**EXERCISE GOAL:** Report, from the records below, every line where the word "dark" appears.

Dataset entries:
--

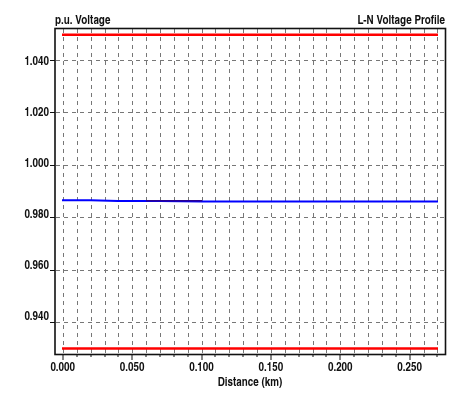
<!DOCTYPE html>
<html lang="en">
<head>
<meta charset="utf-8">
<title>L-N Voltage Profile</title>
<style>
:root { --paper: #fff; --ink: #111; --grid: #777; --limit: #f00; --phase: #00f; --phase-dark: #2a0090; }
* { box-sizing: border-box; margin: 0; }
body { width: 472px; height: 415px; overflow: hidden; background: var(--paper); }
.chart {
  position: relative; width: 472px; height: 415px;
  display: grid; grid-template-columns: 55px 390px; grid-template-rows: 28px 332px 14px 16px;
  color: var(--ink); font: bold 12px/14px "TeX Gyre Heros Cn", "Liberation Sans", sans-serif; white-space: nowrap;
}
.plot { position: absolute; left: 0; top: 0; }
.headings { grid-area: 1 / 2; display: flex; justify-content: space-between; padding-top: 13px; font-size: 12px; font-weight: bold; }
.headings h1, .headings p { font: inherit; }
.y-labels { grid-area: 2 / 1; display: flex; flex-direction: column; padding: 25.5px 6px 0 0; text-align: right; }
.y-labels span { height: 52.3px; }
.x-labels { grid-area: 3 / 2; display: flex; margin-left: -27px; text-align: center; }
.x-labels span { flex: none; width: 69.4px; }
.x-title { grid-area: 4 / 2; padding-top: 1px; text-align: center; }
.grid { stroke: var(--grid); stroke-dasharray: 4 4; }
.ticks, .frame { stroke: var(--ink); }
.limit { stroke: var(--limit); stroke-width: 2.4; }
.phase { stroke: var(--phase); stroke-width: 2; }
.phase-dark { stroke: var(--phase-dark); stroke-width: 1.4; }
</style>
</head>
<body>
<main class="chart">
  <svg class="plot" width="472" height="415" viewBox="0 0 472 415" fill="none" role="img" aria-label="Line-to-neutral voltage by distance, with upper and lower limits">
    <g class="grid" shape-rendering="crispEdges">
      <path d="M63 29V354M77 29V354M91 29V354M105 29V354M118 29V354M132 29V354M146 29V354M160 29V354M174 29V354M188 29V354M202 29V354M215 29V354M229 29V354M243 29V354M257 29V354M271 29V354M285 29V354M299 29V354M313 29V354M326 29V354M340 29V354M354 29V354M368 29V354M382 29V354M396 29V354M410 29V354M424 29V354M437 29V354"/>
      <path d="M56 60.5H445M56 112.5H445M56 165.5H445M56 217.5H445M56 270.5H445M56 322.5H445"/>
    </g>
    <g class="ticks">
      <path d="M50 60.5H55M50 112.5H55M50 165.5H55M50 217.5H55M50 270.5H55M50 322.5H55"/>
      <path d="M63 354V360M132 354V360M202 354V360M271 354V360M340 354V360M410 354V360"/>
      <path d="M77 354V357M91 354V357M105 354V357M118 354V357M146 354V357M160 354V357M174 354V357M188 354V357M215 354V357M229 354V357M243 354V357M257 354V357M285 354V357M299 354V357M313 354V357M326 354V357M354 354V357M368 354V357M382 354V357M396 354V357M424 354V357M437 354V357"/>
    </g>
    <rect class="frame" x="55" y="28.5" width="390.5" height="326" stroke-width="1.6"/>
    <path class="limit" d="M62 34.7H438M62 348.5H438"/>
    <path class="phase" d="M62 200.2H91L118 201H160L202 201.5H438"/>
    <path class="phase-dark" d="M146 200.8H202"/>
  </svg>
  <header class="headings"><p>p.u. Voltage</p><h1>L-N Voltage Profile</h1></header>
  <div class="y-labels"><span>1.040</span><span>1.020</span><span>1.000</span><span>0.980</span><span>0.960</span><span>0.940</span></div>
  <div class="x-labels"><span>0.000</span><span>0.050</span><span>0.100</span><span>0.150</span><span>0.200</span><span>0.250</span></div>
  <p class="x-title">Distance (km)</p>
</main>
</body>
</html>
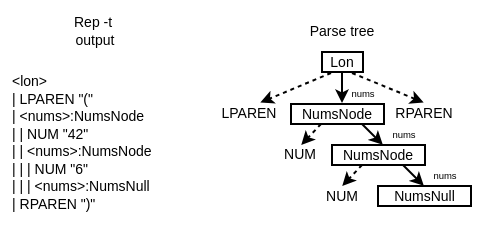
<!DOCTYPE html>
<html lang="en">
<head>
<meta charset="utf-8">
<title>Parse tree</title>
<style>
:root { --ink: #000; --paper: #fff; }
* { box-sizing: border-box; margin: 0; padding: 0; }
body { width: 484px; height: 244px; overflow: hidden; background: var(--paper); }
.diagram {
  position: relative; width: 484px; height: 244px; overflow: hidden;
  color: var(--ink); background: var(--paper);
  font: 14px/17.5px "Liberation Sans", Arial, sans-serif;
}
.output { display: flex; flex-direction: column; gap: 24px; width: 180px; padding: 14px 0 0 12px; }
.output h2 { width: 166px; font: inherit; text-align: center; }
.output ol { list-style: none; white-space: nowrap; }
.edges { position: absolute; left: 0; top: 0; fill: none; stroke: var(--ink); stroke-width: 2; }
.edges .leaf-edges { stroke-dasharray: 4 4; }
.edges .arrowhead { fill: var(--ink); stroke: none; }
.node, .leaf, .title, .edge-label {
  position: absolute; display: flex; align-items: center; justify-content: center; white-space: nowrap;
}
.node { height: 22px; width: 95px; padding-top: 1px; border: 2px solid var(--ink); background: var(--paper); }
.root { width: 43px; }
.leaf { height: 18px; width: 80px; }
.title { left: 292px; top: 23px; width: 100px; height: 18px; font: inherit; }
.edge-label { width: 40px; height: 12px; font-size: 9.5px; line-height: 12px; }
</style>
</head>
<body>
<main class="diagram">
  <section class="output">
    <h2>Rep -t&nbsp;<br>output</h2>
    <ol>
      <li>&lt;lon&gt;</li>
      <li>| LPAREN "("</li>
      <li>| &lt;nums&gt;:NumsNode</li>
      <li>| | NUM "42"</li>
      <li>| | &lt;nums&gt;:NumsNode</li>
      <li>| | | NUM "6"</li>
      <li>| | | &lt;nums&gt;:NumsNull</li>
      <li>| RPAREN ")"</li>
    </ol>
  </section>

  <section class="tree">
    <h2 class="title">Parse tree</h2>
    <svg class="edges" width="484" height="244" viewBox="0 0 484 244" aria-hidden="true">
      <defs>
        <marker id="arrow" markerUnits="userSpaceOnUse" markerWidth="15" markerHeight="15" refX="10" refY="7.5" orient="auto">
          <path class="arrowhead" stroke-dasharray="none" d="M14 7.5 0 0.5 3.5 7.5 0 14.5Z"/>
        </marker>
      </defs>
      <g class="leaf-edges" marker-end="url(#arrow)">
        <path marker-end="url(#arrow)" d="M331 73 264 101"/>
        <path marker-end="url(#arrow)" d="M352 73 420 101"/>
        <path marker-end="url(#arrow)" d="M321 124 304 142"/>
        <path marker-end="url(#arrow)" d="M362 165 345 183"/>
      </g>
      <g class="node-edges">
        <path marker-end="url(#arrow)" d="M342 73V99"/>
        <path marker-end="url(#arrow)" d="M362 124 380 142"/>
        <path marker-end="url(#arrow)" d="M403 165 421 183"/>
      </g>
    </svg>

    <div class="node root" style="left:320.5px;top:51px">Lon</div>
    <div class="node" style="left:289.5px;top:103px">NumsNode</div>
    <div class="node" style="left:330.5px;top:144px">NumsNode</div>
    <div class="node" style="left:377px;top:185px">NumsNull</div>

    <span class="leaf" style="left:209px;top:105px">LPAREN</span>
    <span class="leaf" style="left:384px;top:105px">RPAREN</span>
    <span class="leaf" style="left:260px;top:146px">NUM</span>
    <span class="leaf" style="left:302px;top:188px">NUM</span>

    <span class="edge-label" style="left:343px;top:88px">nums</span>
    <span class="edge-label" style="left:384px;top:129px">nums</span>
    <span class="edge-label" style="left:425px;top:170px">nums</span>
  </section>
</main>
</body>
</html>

--

**RESULT BELOW:**
:root { --paper: #fff; --ink: #111; --grid: #777; --limit: #f00; --phase: #00f; --phase-dark: #2a0090; }
.phase-dark { stroke: var(--phase-dark); stroke-width: 1.4; }
    <path class="phase-dark" d="M146 200.8H202"/>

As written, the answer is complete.